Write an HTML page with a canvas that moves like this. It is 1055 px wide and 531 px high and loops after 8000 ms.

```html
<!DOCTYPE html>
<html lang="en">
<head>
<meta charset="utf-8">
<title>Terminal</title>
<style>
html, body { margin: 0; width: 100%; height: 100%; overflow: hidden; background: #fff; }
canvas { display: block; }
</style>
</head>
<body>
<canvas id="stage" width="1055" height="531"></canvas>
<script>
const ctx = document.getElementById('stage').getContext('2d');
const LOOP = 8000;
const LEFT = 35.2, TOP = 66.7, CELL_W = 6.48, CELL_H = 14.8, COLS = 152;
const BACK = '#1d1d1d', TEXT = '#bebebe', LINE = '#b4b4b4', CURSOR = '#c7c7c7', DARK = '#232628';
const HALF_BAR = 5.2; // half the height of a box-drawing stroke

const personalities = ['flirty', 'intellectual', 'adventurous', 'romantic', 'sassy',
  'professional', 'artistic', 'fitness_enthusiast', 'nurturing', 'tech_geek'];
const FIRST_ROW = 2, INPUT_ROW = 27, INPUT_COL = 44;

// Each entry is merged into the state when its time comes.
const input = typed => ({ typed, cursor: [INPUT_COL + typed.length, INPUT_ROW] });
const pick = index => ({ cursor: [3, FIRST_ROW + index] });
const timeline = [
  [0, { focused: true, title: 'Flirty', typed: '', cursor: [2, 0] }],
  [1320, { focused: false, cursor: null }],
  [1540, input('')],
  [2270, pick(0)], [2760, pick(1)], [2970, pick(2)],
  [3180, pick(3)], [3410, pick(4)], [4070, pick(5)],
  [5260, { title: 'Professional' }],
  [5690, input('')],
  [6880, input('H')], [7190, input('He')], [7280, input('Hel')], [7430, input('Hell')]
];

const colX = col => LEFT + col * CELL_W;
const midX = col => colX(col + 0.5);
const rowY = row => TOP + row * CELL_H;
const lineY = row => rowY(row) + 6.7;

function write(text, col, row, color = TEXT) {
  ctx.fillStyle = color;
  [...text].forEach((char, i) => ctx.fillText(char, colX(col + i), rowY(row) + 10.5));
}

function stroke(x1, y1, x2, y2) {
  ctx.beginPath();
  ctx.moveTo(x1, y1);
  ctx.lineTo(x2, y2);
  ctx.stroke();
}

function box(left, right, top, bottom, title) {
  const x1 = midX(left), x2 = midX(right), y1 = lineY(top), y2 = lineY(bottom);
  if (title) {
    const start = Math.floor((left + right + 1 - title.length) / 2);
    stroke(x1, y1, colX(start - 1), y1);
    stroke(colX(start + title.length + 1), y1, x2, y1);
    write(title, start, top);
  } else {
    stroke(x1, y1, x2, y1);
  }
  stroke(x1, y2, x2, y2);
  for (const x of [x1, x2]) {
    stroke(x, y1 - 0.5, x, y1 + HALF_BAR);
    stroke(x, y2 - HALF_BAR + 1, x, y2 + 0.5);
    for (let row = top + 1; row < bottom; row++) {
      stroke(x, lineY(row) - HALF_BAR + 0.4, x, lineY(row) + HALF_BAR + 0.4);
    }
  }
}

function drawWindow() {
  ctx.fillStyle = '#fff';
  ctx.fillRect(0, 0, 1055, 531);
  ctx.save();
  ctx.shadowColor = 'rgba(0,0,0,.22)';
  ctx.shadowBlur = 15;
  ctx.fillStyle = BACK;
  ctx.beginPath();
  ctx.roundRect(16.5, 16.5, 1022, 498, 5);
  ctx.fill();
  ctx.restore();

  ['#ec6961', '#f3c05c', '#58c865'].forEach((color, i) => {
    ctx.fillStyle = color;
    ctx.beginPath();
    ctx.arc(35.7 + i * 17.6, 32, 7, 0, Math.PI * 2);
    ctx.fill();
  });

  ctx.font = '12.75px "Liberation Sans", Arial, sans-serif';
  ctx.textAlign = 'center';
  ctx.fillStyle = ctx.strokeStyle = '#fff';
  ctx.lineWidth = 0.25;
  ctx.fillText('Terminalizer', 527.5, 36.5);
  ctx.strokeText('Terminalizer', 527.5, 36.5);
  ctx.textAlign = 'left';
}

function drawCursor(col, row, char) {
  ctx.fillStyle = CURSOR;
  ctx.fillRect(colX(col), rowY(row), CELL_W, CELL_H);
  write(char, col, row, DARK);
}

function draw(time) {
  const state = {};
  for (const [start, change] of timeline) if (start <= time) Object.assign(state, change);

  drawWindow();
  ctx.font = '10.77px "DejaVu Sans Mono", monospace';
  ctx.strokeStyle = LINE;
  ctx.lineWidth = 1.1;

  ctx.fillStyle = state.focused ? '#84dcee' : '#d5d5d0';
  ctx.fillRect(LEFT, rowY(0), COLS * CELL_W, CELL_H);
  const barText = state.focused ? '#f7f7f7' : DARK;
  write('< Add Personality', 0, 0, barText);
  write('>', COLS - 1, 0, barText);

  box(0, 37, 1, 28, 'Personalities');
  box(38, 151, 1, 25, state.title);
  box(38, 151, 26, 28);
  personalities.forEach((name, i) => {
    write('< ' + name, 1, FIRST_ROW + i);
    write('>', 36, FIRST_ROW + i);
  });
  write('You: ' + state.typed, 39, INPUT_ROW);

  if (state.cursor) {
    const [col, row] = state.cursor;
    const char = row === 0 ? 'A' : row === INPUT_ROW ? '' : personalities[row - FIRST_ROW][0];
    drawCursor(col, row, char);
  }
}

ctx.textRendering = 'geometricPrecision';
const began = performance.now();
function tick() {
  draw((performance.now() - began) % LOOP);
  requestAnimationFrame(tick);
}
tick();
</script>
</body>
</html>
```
○ ○ ○ ○
DIRECTIONS FOR THIS TASK:
Looking at the data above, how many lines hold the string "focused"? Reply with only the number.

OUTPUT FOR THIS EXERCISE:
4